◆ Record extracts:
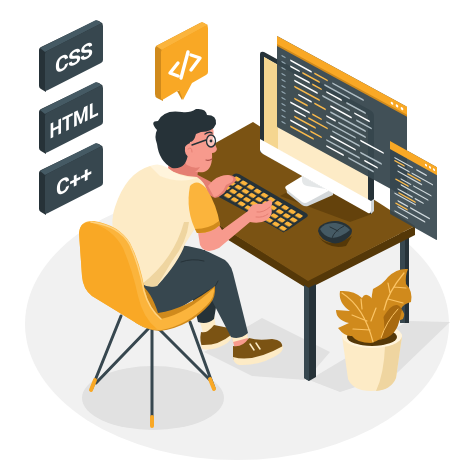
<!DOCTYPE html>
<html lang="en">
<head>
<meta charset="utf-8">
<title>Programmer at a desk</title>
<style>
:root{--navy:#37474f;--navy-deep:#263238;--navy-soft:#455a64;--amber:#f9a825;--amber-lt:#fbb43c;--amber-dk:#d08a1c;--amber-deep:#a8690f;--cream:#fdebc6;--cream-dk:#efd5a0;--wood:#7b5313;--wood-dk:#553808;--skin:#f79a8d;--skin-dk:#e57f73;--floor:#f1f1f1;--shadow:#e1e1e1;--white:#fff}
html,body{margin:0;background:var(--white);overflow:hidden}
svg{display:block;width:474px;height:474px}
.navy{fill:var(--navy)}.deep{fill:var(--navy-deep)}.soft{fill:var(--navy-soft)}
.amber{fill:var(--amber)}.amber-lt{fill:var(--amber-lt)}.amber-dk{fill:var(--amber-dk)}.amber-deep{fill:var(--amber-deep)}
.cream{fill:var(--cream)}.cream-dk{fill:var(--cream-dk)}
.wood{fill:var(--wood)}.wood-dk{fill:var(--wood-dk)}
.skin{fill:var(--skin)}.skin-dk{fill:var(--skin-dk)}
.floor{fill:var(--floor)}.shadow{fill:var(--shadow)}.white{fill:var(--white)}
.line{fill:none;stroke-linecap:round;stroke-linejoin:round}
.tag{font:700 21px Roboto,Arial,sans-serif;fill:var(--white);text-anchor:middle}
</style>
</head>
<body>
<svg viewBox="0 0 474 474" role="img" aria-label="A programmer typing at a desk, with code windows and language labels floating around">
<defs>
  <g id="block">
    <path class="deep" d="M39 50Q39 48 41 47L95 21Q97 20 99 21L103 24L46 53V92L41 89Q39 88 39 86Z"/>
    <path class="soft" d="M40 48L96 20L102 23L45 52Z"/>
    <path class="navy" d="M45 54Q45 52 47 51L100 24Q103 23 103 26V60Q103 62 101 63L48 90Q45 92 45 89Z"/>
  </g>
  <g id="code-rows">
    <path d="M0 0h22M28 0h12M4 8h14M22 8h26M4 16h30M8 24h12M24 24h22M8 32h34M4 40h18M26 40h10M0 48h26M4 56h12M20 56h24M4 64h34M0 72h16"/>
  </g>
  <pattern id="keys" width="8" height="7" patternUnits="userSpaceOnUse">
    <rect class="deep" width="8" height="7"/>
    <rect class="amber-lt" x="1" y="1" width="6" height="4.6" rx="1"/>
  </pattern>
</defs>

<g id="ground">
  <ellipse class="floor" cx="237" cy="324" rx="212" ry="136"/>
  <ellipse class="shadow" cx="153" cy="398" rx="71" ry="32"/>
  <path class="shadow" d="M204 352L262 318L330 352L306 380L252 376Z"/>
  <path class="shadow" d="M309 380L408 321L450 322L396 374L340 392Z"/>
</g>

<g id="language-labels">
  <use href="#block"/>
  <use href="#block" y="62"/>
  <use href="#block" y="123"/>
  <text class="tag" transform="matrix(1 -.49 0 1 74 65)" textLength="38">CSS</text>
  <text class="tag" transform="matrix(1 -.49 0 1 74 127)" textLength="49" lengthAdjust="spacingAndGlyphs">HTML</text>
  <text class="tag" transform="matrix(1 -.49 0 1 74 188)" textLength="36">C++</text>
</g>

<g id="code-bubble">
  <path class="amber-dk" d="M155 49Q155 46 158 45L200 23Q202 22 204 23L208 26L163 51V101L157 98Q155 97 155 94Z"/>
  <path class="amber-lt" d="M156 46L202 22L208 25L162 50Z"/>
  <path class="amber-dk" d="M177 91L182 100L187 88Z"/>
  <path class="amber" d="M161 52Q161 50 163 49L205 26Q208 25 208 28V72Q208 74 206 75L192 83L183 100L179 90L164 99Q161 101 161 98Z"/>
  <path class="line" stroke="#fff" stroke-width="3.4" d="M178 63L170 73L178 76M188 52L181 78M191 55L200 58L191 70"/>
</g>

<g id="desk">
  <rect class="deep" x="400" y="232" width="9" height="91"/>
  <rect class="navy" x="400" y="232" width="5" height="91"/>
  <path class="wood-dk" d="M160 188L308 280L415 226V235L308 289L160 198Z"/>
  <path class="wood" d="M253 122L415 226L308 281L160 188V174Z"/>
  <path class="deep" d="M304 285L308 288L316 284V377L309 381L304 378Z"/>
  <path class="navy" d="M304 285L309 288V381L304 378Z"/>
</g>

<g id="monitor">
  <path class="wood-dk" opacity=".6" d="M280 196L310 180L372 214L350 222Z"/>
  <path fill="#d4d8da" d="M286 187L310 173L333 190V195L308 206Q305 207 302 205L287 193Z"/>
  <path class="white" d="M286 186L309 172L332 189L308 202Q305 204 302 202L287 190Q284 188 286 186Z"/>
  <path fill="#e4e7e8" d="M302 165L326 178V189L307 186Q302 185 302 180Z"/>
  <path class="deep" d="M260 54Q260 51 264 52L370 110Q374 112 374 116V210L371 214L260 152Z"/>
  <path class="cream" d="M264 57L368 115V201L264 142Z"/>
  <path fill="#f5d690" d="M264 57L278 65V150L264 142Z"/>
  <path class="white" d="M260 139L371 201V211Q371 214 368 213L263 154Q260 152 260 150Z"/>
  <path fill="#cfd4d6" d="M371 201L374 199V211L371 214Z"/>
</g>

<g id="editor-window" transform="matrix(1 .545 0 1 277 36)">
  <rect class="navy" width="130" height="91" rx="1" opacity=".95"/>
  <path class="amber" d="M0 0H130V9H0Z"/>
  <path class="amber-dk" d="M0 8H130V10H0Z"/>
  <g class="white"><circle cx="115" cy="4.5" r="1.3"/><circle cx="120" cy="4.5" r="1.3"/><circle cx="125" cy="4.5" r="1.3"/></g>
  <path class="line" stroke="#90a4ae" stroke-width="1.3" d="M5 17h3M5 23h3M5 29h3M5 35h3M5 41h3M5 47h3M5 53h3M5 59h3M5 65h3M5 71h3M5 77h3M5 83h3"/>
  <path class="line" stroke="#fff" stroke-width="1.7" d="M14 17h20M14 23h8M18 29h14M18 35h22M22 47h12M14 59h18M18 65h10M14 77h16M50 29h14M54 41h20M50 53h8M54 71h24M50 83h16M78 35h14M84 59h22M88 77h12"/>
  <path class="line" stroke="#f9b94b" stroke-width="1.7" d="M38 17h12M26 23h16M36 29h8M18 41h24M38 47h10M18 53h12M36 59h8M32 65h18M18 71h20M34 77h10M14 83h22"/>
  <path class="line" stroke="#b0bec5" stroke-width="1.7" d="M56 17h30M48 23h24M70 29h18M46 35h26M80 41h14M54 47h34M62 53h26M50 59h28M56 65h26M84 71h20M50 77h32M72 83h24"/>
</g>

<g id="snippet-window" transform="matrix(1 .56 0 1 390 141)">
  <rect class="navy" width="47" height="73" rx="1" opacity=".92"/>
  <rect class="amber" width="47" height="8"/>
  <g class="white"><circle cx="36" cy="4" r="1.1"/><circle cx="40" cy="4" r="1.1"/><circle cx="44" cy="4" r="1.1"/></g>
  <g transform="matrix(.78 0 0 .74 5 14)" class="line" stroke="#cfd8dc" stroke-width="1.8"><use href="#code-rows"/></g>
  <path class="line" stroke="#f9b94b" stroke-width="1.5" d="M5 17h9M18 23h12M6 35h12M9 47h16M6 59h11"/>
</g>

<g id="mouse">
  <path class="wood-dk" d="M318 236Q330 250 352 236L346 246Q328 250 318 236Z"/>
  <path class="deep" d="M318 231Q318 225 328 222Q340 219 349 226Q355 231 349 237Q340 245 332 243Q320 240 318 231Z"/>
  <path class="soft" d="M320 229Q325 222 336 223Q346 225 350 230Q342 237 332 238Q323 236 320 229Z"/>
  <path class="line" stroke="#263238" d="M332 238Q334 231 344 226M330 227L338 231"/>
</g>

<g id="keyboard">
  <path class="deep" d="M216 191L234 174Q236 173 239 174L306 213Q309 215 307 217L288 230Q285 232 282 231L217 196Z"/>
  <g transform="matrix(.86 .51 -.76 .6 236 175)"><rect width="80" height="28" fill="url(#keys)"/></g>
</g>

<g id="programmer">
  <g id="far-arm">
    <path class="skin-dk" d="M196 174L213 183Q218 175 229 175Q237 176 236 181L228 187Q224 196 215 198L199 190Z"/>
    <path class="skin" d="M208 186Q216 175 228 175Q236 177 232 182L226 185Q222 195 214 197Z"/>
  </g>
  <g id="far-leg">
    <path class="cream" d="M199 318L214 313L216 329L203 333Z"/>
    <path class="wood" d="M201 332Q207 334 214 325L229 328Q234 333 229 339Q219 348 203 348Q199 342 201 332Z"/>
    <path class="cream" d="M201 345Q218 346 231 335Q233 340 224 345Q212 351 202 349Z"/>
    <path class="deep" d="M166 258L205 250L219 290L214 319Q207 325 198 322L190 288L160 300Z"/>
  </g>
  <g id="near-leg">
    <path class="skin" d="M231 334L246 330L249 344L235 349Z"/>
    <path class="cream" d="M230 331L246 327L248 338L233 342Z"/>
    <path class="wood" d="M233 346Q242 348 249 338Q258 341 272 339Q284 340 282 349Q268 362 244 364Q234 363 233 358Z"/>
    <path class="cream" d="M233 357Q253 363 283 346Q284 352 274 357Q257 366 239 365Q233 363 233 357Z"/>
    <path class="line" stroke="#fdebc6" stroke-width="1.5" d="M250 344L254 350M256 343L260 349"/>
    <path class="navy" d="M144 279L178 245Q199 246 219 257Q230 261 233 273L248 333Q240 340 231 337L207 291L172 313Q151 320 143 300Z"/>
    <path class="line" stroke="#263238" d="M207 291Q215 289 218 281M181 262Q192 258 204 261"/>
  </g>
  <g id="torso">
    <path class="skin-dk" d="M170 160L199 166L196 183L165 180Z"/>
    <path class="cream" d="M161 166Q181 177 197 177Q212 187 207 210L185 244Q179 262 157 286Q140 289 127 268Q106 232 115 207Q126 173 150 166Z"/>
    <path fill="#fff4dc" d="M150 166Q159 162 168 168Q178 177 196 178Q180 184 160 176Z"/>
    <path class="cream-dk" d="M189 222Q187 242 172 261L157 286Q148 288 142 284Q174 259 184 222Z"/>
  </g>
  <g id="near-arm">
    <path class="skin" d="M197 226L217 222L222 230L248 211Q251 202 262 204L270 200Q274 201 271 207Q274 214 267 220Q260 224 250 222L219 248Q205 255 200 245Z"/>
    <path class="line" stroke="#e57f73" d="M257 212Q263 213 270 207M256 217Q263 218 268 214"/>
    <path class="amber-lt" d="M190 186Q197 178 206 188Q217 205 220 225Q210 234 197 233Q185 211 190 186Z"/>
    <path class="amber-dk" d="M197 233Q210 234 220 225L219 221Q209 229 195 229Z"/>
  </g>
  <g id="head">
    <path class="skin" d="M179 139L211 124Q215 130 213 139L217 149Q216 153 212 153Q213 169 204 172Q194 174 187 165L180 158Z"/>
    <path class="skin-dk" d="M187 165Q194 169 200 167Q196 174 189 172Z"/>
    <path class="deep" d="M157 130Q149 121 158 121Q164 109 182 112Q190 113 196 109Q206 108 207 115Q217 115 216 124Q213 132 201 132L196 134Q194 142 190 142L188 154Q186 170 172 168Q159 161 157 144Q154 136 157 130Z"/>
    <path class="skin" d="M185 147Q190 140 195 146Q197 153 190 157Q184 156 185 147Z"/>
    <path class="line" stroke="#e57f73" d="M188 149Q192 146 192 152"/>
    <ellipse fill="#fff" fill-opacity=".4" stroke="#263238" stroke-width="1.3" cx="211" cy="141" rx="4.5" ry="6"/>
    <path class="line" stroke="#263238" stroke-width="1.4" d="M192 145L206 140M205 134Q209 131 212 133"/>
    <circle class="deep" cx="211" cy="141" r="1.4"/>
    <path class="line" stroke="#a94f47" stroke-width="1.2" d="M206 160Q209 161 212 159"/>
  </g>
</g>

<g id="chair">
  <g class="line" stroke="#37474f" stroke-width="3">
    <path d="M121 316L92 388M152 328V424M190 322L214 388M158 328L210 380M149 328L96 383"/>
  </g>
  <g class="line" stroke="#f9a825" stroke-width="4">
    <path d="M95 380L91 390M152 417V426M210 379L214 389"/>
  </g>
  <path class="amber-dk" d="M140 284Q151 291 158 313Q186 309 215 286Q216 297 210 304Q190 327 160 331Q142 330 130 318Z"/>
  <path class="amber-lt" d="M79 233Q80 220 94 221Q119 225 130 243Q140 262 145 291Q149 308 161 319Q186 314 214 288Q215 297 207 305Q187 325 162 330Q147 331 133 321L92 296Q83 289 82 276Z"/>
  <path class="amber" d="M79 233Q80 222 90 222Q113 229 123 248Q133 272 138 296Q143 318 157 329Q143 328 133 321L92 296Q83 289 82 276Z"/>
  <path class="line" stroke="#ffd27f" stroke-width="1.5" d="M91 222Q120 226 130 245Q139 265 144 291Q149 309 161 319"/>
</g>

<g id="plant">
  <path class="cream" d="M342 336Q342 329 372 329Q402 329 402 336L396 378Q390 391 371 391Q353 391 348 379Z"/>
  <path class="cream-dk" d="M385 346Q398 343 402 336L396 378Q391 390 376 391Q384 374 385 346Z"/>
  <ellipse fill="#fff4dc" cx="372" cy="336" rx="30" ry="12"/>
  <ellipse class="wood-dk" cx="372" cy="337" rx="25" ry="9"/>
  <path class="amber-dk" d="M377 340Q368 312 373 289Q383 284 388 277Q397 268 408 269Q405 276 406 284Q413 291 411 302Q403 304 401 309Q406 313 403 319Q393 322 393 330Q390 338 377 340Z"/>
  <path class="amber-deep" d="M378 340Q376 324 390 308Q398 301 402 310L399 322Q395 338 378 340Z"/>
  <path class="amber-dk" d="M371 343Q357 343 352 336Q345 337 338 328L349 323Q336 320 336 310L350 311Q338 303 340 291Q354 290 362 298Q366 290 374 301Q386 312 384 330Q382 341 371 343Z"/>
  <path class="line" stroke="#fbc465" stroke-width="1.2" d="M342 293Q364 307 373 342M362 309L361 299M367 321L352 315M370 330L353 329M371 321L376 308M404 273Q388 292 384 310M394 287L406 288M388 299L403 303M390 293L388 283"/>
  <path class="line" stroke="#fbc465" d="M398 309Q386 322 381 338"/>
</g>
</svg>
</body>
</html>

==

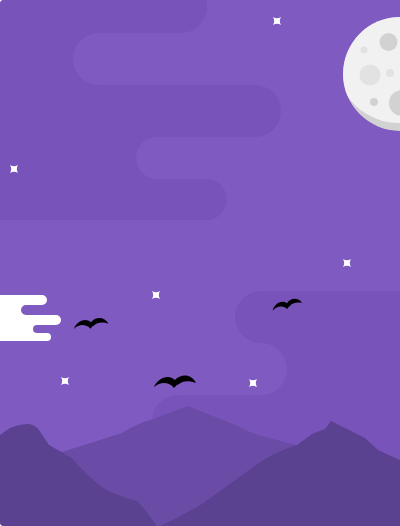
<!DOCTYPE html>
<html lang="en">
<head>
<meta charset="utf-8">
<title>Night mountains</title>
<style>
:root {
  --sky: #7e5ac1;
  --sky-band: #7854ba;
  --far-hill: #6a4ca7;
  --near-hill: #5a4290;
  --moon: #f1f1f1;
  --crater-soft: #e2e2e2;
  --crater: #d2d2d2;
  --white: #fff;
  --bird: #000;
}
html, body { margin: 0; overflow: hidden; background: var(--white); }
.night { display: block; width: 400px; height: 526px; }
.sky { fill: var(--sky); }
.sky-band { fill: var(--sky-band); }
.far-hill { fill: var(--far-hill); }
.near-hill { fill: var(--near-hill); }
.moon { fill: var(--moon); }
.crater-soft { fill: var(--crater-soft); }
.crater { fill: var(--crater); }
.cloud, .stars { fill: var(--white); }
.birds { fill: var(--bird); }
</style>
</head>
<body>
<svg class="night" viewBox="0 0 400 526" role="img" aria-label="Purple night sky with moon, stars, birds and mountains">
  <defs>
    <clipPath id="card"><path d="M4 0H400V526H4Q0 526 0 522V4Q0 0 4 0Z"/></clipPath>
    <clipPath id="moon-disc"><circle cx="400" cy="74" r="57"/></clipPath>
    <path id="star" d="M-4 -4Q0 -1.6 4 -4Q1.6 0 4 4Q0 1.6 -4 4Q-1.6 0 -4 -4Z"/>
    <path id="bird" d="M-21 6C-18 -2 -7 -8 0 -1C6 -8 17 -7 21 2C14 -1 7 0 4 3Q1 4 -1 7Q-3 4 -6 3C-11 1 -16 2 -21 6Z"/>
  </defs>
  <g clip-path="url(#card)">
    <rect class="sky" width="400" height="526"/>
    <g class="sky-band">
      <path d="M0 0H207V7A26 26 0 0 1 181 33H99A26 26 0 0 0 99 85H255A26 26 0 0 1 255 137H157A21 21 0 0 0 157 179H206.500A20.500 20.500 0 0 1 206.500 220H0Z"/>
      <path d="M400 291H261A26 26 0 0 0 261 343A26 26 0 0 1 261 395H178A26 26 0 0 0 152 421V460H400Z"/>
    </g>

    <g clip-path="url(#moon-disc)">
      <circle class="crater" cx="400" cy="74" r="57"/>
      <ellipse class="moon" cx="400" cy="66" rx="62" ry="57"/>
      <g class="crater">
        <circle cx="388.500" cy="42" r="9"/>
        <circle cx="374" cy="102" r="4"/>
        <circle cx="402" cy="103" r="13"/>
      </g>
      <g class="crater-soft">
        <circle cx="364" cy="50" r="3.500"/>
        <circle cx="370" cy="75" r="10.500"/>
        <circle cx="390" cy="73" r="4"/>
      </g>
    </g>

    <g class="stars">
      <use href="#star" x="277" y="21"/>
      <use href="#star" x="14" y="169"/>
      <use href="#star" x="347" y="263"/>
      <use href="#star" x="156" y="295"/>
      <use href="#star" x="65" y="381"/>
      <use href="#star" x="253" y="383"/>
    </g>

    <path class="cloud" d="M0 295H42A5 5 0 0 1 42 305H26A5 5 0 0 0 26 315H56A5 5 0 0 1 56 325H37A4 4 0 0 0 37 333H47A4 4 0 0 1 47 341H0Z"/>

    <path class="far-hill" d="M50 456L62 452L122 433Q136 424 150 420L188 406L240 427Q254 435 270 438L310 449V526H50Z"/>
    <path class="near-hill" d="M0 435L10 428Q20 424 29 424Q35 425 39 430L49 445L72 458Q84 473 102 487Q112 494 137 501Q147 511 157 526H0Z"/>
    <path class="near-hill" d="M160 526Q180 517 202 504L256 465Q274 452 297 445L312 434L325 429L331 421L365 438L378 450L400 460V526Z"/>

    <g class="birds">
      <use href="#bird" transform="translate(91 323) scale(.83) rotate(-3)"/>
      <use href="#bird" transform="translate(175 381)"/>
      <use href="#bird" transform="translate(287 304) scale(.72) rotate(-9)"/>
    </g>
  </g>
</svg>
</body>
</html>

◆ What is needed: Copy out every line from the material above where the string "text" turns up.

◆ Answer for this exercise:
.tag{font:700 21px Roboto,Arial,sans-serif;fill:var(--white);text-anchor:middle}
  <text class="tag" transform="matrix(1 -.49 0 1 74 65)" textLength="38">CSS</text>
  <text class="tag" transform="matrix(1 -.49 0 1 74 127)" textLength="49" lengthAdjust="spacingAndGlyphs">HTML</text>
  <text class="tag" transform="matrix(1 -.49 0 1 74 188)" textLength="36">C++</text>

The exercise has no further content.